     I      1.5x107    0    5.0x10^8  1000   3.7x10^4  8950   1.3x10^7  11400
    II      1.2X10^7   0    5.3x10^8   200   4.3x10^4  8800   1.7X10^7  10250
   III      0.9x10^7   0    1.5x10^8   500   8.0x10^4 13150   1.3x10^7  10050
Average     1.2x107    0    4.0x10^8   550   5.3x10^4 10300   1.3x10^7  10550
Pp = protoperithecia

In each experiment, the data are the average of three plates.

Table 2. Regulation of conidia and protoperithecia by nitrogen and carbon starvation. Analysis of data of Table 1.

               conidia                       protoperithecia   

(-N/+N) +G    (5.3X10^4/1.2X10^7)=0.005     (10,300/0)>10,300

(-N/+N) -G    (1.3X10^7/4.0X10^8)=0.03      (10,550/570)=18

(-G/+G) +N    (4.0X10^8/1.2X10^7)=30         (570/0)> 570	

(-G/+G) -N    (1.3X10^7/5.3X10^4)=260        (10,550/10,300)=1

(-N/+N) +G     is the ratio between the number of conidia (or protoperithecia)
               in plates containing no nitrogen and the number of conidia 
               (or protoperithecia) in plates containing nitrogen.  In both plates
               carbon was present.  The other symbols have similar meanings. 

Nitrogen starvation inhibited production of conidia and induced production of protoperithecia. Carbon starvation induced both conidia and protoperithecia. In the case -N(-G/+G) the ratio was 1, but this is probably due to saturation of the biological system. It was not possible for cultures to make more than 10,000 protoperithecia/plate and this value is reached already by nitrogen starvation.

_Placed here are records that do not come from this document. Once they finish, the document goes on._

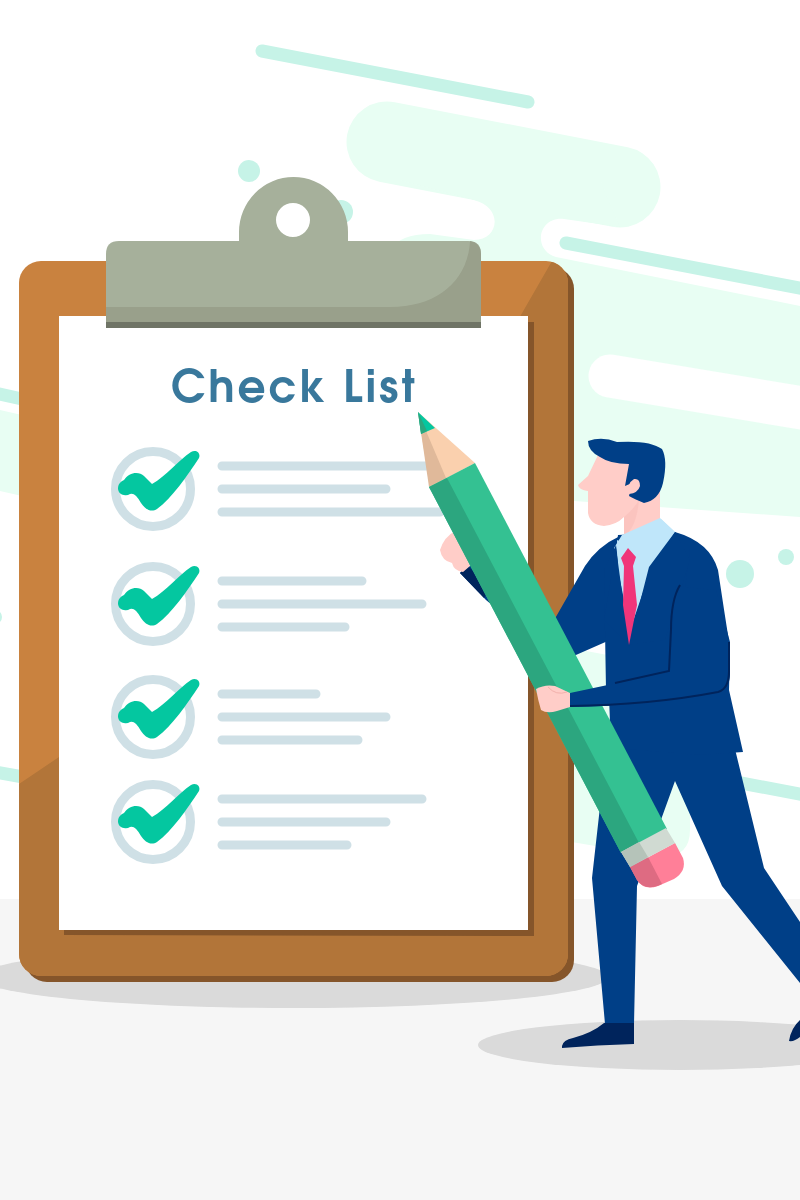
<!DOCTYPE html>
<html lang="en">
<head>
<meta charset="utf-8">
<title>Check List</title>
<style>
:root {
  --mint-pale: #e8fef3; --mint: #c6f3e7; --floor: #f6f6f6; --shadow: #dadada;
  --board: #c9823f; --board-dark: #b27539; --board-edge: #85552a;
  --clip: #a6b09b; --clip-dark: #99a08b; --clip-edge: #6f7466;
  --line: #cfe0e6; --tick: #04c7a0; --title: #39789c;
  --pencil: #34c192; --pencil-dark: #2ca67f; --wood: #fad0ae; --wood-dark: #e0b99a;
  --ferrule: #d0dad2; --ferrule-dark: #b5c3b9; --eraser: #ff7f98; --eraser-dark: #de6b82;
  --suit: #003f87; --suit-dark: #00245c; --skin: #ffcdc8; --skin-dark: #f2b1ac;
  --shirt: #bfe6fa; --tie: #f0357a;
}
html, body { margin: 0; width: 800px; height: 1200px; overflow: hidden; background: #fff; }
svg { display: block; }
.title { font: 700 44px "TeX Gyre Adventor", "Lato", sans-serif; fill: var(--title); }
.band, .stripe, .rows { fill: none; stroke-linecap: round; stroke-linejoin: round; }
.stripe { stroke: var(--mint); stroke-width: 13; }
.rows { stroke: var(--line); stroke-width: 9; }
.suit { fill: var(--suit); }
.skin { fill: var(--skin); }
</style>
</head>
<body>
<svg width="800" height="1200" viewBox="0 0 800 1200">
  <defs>
    <clipPath id="board-shape"><rect x="19" y="261" width="549" height="715" rx="22"/></clipPath>
    <g id="check">
      <circle r="37.500" fill="none" stroke="var(--line)" stroke-width="9"/>
      <path d="M-29 6C-37 5-37-6-29-9C-24-17-14-18-9-13Q-5-9-1-5C13-13 26-29 38-37C43-40 48-36 46-31C34-13 19 9 4 20C-2 24-8 20-12 14Q-18 3-23 5Q-26 7-29 6Z" fill="var(--tick)"/>
    </g>
  </defs>

  <g id="background">
    <rect width="800" height="1200" fill="#fff"/>
    <path class="band" d="M387 142L620 187" stroke="var(--mint-pale)" stroke-width="81"/>
    <path d="M400 180L474 200C504 208 499 240 474 240L430 234Q400 234 390 250L560 500L800 517V306L556 257C532 250 538 216 564 219L620 227L600 180Z" fill="var(--mint-pale)"/>
    <path class="band" d="M610 376L820 411" stroke="#fff" stroke-width="43"/>
    <path d="M0 410L22 415V496L0 491ZM560 646L660 665Q690 672 690 700V830Q690 858 660 857L560 840Z" fill="var(--mint-pale)"/>
    <path class="stripe" d="M262 51L528 102M566 243L820 292M-10 392L40 403M-10 771L40 780M720 779L820 798"/>
    <g fill="var(--mint)">
      <circle cx="249" cy="171" r="11"/><circle cx="341" cy="212" r="12"/>
      <circle cx="740" cy="574" r="14"/><circle cx="786" cy="557" r="8"/><circle cx="-5" cy="617" r="7"/>
    </g>
    <rect y="899" width="800" height="301" fill="var(--floor)"/>
    <ellipse cx="293" cy="977" rx="315" ry="31" fill="var(--shadow)"/>
    <ellipse cx="680" cy="1045" rx="202" ry="25" fill="var(--shadow)"/>
  </g>

  <g id="clipboard">
    <rect x="25" y="267" width="549" height="715" rx="22" fill="var(--board-edge)"/>
    <g clip-path="url(#board-shape)">
      <rect x="19" y="261" width="549" height="715" fill="var(--board)"/>
      <path d="M552 261L480 386L59 757L19 784V976H568V261Z" fill="var(--board-dark)"/>
    </g>
    <path d="M64 935V926H528V322H534V936Z" fill="var(--board-edge)"/>
    <rect x="59" y="316" width="469" height="614" fill="#fff"/>
    <path d="M239 250V232A54.500 55 0 0 1 348 232V250ZM276 220A17 17 0 0 0 310 220A17 17 0 0 0 276 220Z" fill="var(--clip)" fill-rule="evenodd"/>
    <path d="M106 328V254Q106 241 119 241H468Q481 241 481 254V328Z" fill="var(--clip)"/>
    <path d="M106 307H390C438 307 468 280 470 241Q481 243 481 254V328H106Z" fill="var(--clip-dark)"/>
    <rect x="106" y="322" width="375" height="6" fill="var(--clip-edge)"/>
    <text class="title" x="171" y="402" textLength="244" lengthAdjust="spacing">Check List</text>
    <use href="#check" x="153" y="489"/>
    <use href="#check" x="153" y="604"/>
    <use href="#check" x="153" y="717"/>
    <use href="#check" x="153" y="822"/>
    <path class="rows" d="M222 466H430M222 489H386M222 512H440M222 581H362M222 604H422M222 627H345M222 694H316M222 717H386M222 740H358M222 799H422M222 822H386M222 845H347"/>
  </g>

  <g id="businessman">
    <g id="far-arm">
      <path class="suit" d="M620 536Q598 546 585 566L553 622L500 570L474 562L460 573L486 600L560 662L610 640Z"/>
      <path d="M460 573L467 565L490 588L484 598Z" fill="var(--suit-dark)"/>
      <path class="skin" d="M440 550Q444 537 455 531Q466 530 471 540L477 560L463 572Q454 571 452 563Q442 561 440 550Z"/>
    </g>
    <g id="legs">
      <path class="suit" d="M612 700L592 878L605 1024H634L637 886L675 781L722 886L800 983V922L764 868L734 745Z"/>
      <path d="M562 1046Q563 1040 573 1038Q592 1033 604 1023H634V1044Q597 1045 562 1048ZM789 1041Q791 1028 800 1020V1037Q794 1042 789 1041Z" fill="var(--suit-dark)"/>
    </g>
    <g id="head">
      <path class="skin" d="M598 455L588 476L578 485Q579 490 588 491V513Q590 525 604 526Q616 525 624 517V548L640 560L660 525V490L640 450Z"/>
      <path d="M624 517V535Q636 530 639 500Q633 510 624 517Z" fill="var(--skin-dark)" opacity=".3"/>
      <path class="suit" d="M588 441Q602 436 617 442Q650 440 662 449Q668 460 663 483Q659 500 644 503Q634 499 629 496L632 483L625 486L629 464Q610 464 600 457Q588 451 588 441Z"/>
      <path class="skin" d="M629 494Q626 484 634 479Q640 478 640 486Q638 493 629 494Z"/>
    </g>
    <g id="jacket">
      <path class="suit" d="M618 535L675 532Q710 542 718 570Q724 610 730 648L729 690L743 752L700 755L611 748L606 620Z"/>
      <path d="M622 535L660 518L675 532L633 600L616 572L614 548Z" fill="var(--shirt)"/>
      <path class="suit" d="M616 545L629 646L660 555L675 532L690 550L670 700L606 690L604 570Z"/>
      <path d="M617 540L633 548L661 519L675 532L650 572L630 630L618 570Z" fill="var(--shirt)"/>
      <path class="suit" d="M675 532L649 567L629 645L665 640L690 560ZM616 548L619 570L629 645L604 620Z"/>
      <path d="M628 548L636 557L633 566L637 605L629 645L623 605L624 566L621 558Z" fill="var(--tie)"/>
    </g>
  </g>

  <g id="pencil">
    <path d="M418 412L475 463L430 487Z" fill="var(--wood)"/>
    <path d="M418 412L446 478L429 487Z" fill="var(--wood-dark)"/>
    <path d="M418 412L435 428L421 434Z" fill="var(--tick)"/>
    <path d="M418 412L427 431L421 434Z" fill="var(--pencil-dark)"/>
    <path d="M429 487L475 463L667 829L621 853Z" fill="var(--pencil)"/>
    <path d="M429 487L447 478L639 843L621 853Z" fill="var(--pencil-dark)"/>
    <path d="M630 867L675 843L683 858Q687 871 674 879L658 886Q644 891 637 880Z" fill="var(--eraser)"/>
    <path d="M630 867L648 857L662 884Q645 892 637 880Z" fill="var(--eraser-dark)"/>
    <path d="M621 852L666 828L675 843L630 867Z" fill="var(--ferrule)"/>
    <path d="M621 852L639 842L648 857L630 867Z" fill="var(--ferrule-dark)"/>
  </g>

  <g id="near-arm">
    <path class="suit" d="M676 586L669 672L570 693V707Q650 706 718 693Q730 690 730 673V642L716 590Z"/>
    <path d="M680 585Q671 600 671 630L669 671L615 683M570 706Q650 705 718 692Q729 689 729 671V642" fill="none" stroke="var(--suit-dark)" stroke-width="2"/>
    <path class="skin" d="M536 689Q545 684 555 686L570 693V707L557 711Q547 714 541 710Q538 700 536 689Z"/>
    <path d="M548 687Q556 696 567 692" fill="none" stroke="var(--skin-dark)"/>
  </g>
</svg>
</body>
</html>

Nitrogen and glucose acted synergistically for conidial production. For example, the plates of +N-G type had 1 x 10 4 more conidia than the plates of -N+G type. It would be interesting to know whether glucose and nitrogen starvation influenced the expression of con and bli genes. con genes are candidates as important genes in the conidiation process (Berlin and Yanofsky 1985 Mol. Cell. Biol. 5:849-855) while bli genes are candidates as important genes in the formation of protoperithecia (Sommer et al. 1989 NAR 17:5713-5723).